note: this post was written in June of 2008, one month before my move to Chicago and in the midst of the release of Sex and the City and the end (and aftermath) of Hillary Clinton’s run for the presidency. -MG

For whatever reason- maybe because I’m moving into womanhood, or maybe because I’m just moving, again, I’ve become acutely aware of the women in my life. Its not that I was ever without a strong female presence, just that for the past few months I’ve really noticed how vital female companionship and love is. One theory is that with the strong presence of women in the media these past few weeks, I cannot help but think of those present in my own life. Indeed, between Carrie Bradshaw and Hillary Clinton, how could I help but reflect?

I am twenty-three. I am recently out of a long-term relationship. I am leaving my first “real” job and returning to school. I am moving to a big city with a girlfriend, and it seems like lately, everyone is either getting engaged, getting pregnant, or getting a life of their very own. So there are many reasons why I’ve noticed the women in my life; the important part is what, exactly, I have noticed.

It began with the breakup. After the end, I called two girlfriends and talked with a third, my housemate. The girls were available immediately, telling me just what I needed to hear and making plans to keep me occupied for the next few days. They sent cards, took me out to dinner, offered a glass of wine. They knew, instinctively, what I needed. I didn’t have to ask; I simply informed them of what had happened and they were there.

That female bonding came into play at a bridal shower I attended (actually, I helped throw it) this past weekend. My family is close with the groom and his parents, not the bride. Yet my mother and the other (female) neighbors spent an entire Saturday ensuring that this young woman had a proper shower. She had food, and family, and beautiful decorations. She even had cake and a goofy tiara to wear. Why? Why did a group of women decide to do this?

That’s the thing about women. We don’t decide to do the things we do. We simply act. Men and women both joke about how much thought females put into things, but the truth is that when it comes to acting on instinct, we can make snap decisions alongside the most primal of men. Women are nurturers. We do not think about consoling a friend through the end of a relationship; it simply must be done. We do not ponder whether we know a fiancée well enough to buy her kitchen appliances; we simply check out the registry.
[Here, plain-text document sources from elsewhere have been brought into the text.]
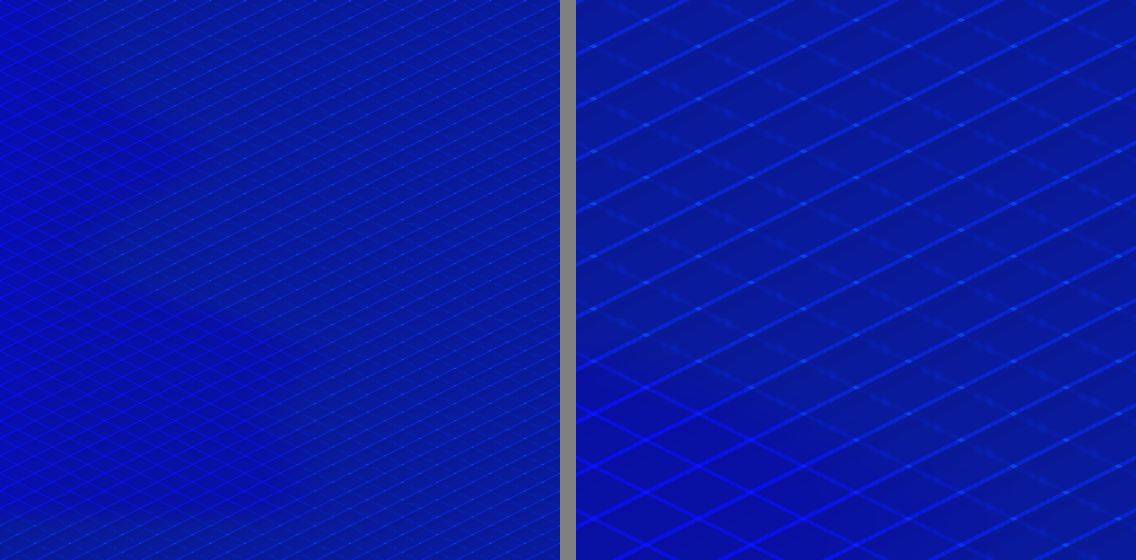
Left, the full canvas; right, a detail of the centre.
This pattern is drawn by a WebGL 2 fragment shader. Its source:

```glsl
#version 300 es
precision highp float;

uniform vec2 u_resolution;
out vec4 fragColor;

float bump(float x, float center, float width) {
    float d = (x - center) / width;
    return exp(-d * d);
}

// Coverage of the lines where s is a whole number; 35.8 is the gradient of s.
float latticeLine(float s, float halfWidth, float pixel) {
    float d = abs(fract(s + 0.5) - 0.5) / 35.8;
    return 1.0 - smoothstep(halfWidth - 0.5 * pixel, halfWidth + 0.5 * pixel, d);
}

float hash(vec2 p) {
    return fract(sin(dot(p, vec2(127.1, 311.7))) * 43758.55);
}

float noise(vec2 p) {
    vec2 i = floor(p);
    vec2 f = fract(p);
    f = f * f * (3.0 - 2.0 * f);
    float low = mix(hash(i), hash(i + vec2(1.0, 0.0)), f.x);
    float high = mix(hash(i + vec2(0.0, 1.0)), hash(i + vec2(1.0)), f.x);
    return mix(low, high, f.y);
}

// Amount of violet tint: a wavy field on the left, cut off above the bottom.
float violetField(vec2 uv, float down) {
    float edge = 0.14 + 0.21 * bump(down, 0.28, 0.11)
               + 0.42 * smoothstep(0.44, 0.65, down)
               - 0.06 * bump(down, 0.74, 0.06);
    edge += 0.04 * (noise(uv * 14.0) - 0.5);
    float field = 1.0 - smoothstep(edge - 0.10, edge + 0.07, uv.x);
    return field * (1.0 - smoothstep(0.89, 0.95, down));
}

void main() {
    vec2 uv = gl_FragCoord.xy / u_resolution;
    float down = 1.0 - uv.y;
    float pixel = 1.0 / min(u_resolution.x, u_resolution.y);
    float violet = violetField(uv, down);

    // Rhombic lattice, 16 cells across and 32 down
    vec2 cell = vec2(uv.x * 16.0, (down - 0.0015) * 32.0);
    float risingPhase = cell.x + cell.y;
    float fallingPhase = cell.x - cell.y;
    float rising = latticeLine(risingPhase, 0.00115, pixel);
    float falling = latticeLine(fallingPhase, 0.00105, pixel);

    // Ground, brighter towards the left edge
    vec3 navy = vec3(0.035, 0.106, 0.612);
    vec3 violetBlue = mix(vec3(0.035, 0.055, 0.69), vec3(0.035, 0.062, 0.645),
                          smoothstep(0.0, 0.14, uv.x));
    vec3 color = mix(navy, violetBlue, violet);

    // Faint shade below each rising line
    color -= vec3(0.0, 0.01, 0.025) * bump(fract(risingPhase), 0.2, 0.16)
           * (1.0 - 0.5 * violet);

    // Beads along the lines, and dot clusters halfway down the falling ones
    float bead = 0.86 + 0.14 * sin(6.2832 * uv.x * 256.0);
    float midEdge = 0.5 - 0.5 * cos(6.2832 * risingPhase);
    float dots = 0.5 + 0.5 * sin(6.2832 * uv.x * 128.0);
    float cluster = latticeLine(fallingPhase, 0.0023, pixel) * midEdge * midEdge * dots;

    vec3 lineColor = mix(vec3(0.04, 0.145, 0.84), vec3(0.04, 0.06, 0.96), violet);
    color = mix(color, lineColor, 0.42 * cluster * (1.0 - violet));
    color = mix(color, lineColor, falling * mix(0.2, 0.85, violet) * bead);
    color = mix(color, lineColor, rising * bead);

    // Glints at the crossings
    vec3 glint = mix(vec3(0.05, 0.28, 0.90), vec3(0.05, 0.08, 1.0), violet);
    color = mix(color, glint, 0.9 * rising * falling);

    fragColor = vec4(color, 1.0);
}
```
Perhaps that’s why, as my move-in date draws near, I am increasingly grateful for the women in my life. I know, deep down, that Chicago is not the last city I will live in. After 5 moves in as many years, this is something I sense and know to be true. And I believe also that I will take many missteps and learn some tough lessons in the future, as I have in the past. Most importantly, I know that the women who lived with me, taught me, listened to me, and helped to cushion my falls are also the women who will support me, laugh with me, and be by my side, through our quarterlife and well beyond.

Many thanks, and cheers, to the gals!